## Exercise details
Look below. Copy each line that has "display" in it.

···

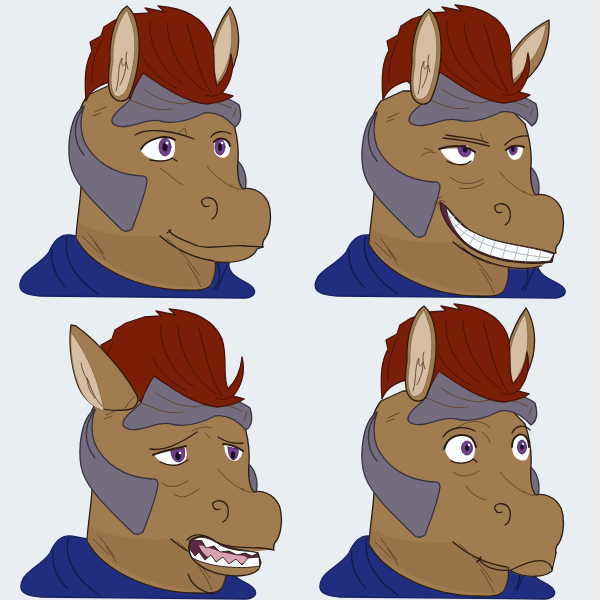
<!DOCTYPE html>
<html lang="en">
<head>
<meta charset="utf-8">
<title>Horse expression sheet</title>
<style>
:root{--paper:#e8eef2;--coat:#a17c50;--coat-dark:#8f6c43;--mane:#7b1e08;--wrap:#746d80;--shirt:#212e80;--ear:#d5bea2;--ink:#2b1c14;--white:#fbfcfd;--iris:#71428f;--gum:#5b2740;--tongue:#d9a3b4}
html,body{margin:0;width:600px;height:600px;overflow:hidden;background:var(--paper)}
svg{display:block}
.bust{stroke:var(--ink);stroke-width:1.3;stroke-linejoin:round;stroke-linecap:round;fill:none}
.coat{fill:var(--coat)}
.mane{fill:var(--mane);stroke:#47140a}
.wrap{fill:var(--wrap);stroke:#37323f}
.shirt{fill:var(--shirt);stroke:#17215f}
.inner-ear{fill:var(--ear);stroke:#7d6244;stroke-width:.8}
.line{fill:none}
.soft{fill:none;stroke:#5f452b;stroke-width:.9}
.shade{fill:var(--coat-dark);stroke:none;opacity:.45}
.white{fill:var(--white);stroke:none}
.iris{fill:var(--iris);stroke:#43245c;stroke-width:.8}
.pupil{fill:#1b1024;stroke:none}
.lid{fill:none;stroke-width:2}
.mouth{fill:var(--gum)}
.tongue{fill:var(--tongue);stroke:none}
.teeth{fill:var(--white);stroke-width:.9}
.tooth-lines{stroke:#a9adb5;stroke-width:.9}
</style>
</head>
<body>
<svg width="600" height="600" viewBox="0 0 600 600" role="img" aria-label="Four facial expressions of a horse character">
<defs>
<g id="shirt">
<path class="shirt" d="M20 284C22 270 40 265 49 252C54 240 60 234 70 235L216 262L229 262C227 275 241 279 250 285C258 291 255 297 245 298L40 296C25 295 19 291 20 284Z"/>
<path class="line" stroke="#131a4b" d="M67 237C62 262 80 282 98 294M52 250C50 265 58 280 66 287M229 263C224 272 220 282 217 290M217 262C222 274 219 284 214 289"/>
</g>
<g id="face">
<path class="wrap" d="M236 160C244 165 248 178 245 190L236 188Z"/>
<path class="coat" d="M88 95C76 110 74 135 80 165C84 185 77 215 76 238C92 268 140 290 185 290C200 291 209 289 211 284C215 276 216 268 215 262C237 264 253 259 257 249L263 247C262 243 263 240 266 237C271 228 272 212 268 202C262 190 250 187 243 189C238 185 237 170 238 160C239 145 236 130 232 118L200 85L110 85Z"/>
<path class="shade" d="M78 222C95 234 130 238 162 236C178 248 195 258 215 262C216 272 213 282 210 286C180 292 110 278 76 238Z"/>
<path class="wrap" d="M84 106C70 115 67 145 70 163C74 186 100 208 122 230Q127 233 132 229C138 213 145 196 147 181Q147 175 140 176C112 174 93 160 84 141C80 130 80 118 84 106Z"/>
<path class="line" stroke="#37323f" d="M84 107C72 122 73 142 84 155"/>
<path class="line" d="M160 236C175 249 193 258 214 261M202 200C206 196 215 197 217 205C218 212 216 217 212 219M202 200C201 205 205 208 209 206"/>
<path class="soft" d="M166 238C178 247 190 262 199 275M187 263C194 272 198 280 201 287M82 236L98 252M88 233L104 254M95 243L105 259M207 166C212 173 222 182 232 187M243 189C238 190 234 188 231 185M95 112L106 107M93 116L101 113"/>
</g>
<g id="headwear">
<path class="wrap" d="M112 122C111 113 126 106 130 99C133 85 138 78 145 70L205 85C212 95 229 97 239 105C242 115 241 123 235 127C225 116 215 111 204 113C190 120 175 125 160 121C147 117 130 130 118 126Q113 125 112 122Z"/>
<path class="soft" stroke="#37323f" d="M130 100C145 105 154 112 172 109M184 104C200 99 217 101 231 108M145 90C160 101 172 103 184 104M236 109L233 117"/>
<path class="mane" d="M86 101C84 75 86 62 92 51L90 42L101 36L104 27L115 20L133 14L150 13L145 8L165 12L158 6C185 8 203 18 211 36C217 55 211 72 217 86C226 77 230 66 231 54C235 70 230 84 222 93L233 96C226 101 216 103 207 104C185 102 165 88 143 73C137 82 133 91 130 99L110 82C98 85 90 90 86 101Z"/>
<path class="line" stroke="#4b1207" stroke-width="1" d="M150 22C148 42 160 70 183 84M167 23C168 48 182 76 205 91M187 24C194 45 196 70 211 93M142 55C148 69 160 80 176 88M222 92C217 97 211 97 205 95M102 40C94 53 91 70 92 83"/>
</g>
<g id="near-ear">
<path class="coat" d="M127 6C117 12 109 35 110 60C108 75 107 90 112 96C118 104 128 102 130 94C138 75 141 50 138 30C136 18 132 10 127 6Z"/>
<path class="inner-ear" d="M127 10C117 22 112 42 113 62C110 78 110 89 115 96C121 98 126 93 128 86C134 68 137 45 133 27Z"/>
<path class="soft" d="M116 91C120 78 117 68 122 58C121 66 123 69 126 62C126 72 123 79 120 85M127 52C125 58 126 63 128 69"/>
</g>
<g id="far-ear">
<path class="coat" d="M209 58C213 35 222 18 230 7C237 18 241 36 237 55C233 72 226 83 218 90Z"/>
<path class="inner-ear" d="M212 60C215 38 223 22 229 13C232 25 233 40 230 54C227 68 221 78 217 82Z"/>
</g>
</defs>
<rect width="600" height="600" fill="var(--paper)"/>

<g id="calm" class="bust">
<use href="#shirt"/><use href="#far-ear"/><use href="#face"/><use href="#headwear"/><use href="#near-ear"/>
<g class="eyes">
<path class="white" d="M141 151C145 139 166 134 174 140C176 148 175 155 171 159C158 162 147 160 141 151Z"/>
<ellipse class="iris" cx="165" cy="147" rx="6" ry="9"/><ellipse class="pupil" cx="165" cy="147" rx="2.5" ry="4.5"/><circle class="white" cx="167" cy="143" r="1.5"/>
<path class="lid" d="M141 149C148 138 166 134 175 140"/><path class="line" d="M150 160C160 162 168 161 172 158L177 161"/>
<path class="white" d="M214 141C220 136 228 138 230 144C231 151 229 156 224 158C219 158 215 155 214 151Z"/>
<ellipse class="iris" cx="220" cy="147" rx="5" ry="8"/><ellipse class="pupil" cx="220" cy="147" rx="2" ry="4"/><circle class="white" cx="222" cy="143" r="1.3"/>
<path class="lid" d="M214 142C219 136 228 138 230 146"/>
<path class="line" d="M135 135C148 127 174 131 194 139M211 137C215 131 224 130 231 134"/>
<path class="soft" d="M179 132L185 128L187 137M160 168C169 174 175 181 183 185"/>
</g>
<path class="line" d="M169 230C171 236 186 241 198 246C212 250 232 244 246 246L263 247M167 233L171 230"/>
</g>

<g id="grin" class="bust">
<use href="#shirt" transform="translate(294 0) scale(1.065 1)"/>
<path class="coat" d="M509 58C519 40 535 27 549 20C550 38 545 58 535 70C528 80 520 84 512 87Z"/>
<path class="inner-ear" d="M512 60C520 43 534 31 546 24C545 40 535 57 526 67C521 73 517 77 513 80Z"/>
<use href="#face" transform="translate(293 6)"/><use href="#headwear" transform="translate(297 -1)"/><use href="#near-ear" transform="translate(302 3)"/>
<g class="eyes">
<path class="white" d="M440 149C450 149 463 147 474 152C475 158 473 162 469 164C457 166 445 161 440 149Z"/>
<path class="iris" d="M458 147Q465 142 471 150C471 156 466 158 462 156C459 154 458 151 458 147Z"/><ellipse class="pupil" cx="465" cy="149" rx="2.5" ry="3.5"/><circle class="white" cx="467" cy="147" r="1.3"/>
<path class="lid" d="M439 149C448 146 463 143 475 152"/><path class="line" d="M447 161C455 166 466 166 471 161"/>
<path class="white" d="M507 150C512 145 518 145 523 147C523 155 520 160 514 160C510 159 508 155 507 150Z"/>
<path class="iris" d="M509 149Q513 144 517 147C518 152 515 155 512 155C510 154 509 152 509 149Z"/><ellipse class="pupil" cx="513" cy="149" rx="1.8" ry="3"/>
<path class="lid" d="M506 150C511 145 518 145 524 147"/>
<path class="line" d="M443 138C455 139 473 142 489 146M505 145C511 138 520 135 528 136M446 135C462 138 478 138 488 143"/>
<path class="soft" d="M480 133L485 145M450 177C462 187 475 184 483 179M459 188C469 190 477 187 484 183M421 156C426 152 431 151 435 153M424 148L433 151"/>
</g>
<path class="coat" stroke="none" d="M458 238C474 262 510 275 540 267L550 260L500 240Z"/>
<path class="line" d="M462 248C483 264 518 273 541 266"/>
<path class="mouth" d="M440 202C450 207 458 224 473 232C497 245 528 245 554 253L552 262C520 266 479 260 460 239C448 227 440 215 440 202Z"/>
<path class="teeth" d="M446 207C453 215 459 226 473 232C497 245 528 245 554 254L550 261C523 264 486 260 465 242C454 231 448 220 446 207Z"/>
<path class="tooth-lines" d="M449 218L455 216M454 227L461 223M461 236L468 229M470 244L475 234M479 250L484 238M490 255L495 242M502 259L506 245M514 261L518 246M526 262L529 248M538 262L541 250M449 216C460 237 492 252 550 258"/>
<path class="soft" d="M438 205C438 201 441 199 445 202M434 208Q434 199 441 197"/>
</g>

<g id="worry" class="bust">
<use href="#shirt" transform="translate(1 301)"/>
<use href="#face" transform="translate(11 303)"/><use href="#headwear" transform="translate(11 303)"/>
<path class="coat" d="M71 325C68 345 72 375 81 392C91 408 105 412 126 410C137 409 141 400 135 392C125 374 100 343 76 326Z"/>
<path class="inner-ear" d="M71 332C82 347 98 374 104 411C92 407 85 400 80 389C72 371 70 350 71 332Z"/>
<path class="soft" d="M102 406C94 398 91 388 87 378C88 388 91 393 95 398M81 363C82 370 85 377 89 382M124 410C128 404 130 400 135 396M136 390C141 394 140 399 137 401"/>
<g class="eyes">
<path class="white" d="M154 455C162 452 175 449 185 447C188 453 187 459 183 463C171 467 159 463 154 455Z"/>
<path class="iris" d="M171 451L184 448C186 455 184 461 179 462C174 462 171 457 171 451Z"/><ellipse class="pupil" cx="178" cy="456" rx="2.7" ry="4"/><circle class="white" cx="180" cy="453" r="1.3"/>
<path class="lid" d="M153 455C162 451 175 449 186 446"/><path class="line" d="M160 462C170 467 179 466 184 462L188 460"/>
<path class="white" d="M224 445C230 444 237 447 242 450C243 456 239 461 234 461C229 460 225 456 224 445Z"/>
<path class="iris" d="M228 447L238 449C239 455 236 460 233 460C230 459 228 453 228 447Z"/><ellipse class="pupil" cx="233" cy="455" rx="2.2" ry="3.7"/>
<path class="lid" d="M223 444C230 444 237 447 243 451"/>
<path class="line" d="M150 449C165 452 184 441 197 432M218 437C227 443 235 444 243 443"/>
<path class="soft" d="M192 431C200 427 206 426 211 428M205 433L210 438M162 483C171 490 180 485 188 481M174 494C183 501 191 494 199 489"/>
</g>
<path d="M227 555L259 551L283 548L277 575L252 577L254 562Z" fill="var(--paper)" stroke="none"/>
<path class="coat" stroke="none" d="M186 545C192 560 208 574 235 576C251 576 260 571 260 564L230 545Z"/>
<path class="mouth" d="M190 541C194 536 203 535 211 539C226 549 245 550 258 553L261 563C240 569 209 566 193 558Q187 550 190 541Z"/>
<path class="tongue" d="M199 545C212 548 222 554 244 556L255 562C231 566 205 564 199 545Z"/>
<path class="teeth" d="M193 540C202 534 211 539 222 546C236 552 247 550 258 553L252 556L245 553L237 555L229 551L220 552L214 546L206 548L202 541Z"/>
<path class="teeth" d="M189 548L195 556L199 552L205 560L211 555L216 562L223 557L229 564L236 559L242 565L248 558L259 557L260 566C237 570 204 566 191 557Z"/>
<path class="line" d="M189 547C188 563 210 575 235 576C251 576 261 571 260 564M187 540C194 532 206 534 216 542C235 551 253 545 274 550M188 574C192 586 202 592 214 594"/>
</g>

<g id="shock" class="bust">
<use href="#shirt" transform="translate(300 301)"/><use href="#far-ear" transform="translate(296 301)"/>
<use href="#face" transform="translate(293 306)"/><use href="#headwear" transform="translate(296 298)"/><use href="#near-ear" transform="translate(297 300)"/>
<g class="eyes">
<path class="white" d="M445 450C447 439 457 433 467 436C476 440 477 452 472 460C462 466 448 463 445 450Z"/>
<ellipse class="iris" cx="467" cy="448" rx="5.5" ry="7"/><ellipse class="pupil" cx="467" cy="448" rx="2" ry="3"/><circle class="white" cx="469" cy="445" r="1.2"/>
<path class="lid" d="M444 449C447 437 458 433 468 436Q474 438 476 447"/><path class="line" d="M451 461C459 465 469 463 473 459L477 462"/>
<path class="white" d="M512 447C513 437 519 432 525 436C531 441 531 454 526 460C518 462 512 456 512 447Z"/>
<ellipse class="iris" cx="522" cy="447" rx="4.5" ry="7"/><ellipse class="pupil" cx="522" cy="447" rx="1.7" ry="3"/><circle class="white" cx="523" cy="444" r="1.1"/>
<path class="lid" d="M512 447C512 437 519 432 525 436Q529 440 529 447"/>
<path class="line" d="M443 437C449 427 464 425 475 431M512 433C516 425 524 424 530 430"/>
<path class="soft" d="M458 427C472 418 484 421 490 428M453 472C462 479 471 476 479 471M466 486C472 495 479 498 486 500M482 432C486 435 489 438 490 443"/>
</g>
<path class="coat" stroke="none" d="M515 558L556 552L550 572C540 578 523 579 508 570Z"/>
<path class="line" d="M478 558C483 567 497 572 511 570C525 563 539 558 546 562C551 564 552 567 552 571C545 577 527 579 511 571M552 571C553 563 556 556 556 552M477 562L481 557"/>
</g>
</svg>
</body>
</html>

···

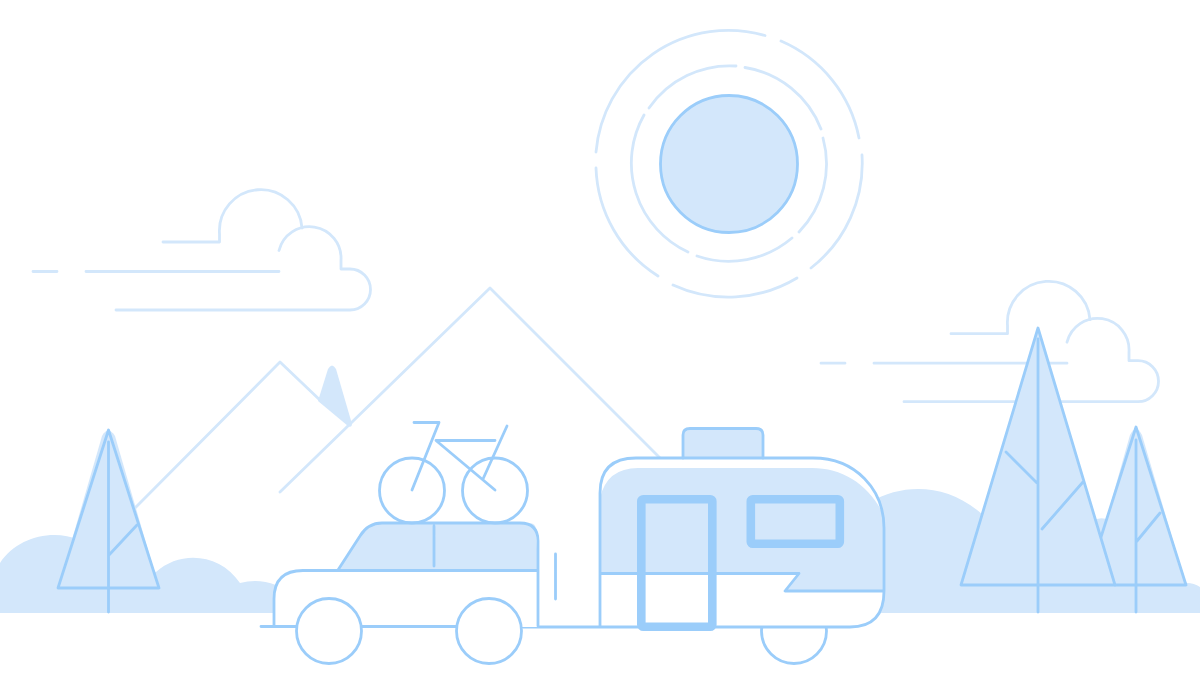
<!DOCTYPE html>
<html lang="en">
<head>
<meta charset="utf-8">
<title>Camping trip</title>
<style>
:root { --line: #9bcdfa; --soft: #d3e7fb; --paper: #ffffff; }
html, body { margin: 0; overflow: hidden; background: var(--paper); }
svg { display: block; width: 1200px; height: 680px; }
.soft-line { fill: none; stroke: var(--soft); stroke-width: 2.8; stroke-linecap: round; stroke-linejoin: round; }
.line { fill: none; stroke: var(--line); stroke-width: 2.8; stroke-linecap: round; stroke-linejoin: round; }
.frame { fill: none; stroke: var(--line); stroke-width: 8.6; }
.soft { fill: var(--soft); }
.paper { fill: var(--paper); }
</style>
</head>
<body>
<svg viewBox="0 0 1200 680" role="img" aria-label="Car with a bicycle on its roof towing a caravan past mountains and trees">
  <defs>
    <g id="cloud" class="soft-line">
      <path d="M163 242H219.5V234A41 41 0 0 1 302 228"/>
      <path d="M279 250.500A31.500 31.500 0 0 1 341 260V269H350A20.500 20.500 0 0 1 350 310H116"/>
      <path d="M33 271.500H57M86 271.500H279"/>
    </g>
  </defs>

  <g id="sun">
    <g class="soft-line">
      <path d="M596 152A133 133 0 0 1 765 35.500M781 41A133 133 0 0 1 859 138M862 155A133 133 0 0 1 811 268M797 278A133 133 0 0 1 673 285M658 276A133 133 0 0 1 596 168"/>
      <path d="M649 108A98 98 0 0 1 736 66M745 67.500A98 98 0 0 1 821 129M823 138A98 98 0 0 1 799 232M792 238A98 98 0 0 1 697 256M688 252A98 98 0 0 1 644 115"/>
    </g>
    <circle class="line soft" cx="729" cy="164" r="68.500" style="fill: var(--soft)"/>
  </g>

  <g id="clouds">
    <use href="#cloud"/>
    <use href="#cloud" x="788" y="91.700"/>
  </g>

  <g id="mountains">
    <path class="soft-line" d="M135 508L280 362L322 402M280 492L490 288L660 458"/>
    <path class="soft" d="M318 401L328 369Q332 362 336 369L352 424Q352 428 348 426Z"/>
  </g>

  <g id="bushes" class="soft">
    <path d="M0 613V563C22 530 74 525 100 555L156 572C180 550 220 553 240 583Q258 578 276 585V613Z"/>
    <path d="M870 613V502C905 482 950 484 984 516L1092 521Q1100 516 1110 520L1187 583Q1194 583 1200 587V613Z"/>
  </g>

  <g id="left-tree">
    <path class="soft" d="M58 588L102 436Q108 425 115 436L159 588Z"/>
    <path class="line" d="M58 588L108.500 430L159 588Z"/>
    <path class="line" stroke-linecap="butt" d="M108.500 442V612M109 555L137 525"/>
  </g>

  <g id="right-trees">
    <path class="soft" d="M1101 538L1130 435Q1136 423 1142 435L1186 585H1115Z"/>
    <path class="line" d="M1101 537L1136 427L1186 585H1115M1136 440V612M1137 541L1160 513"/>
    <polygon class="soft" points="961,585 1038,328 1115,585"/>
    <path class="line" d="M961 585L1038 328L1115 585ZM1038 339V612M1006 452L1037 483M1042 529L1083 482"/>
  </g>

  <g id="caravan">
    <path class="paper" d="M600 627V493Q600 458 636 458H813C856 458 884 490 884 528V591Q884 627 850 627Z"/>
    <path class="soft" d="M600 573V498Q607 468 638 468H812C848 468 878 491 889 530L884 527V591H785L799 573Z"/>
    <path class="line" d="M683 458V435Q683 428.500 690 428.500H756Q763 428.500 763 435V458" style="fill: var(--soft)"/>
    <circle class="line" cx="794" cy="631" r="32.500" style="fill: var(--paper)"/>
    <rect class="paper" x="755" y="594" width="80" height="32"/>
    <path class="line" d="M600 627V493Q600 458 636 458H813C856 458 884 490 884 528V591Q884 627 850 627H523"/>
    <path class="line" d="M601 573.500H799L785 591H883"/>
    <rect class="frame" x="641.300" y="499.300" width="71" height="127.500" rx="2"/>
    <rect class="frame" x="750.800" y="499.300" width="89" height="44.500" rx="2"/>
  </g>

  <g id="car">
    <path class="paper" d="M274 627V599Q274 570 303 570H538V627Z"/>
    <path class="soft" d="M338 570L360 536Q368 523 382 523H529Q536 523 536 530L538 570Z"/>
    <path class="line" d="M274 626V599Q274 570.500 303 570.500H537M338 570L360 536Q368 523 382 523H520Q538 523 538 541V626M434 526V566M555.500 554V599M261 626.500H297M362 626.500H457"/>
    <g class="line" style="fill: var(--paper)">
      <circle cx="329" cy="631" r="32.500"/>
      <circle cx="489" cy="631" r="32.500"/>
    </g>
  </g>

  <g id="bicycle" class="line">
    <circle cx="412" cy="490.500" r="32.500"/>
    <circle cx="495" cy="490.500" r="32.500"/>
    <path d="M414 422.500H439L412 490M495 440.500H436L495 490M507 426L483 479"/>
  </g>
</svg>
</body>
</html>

···

## Completed task
svg{display:block}
svg { display: block; width: 1200px; height: 680px; }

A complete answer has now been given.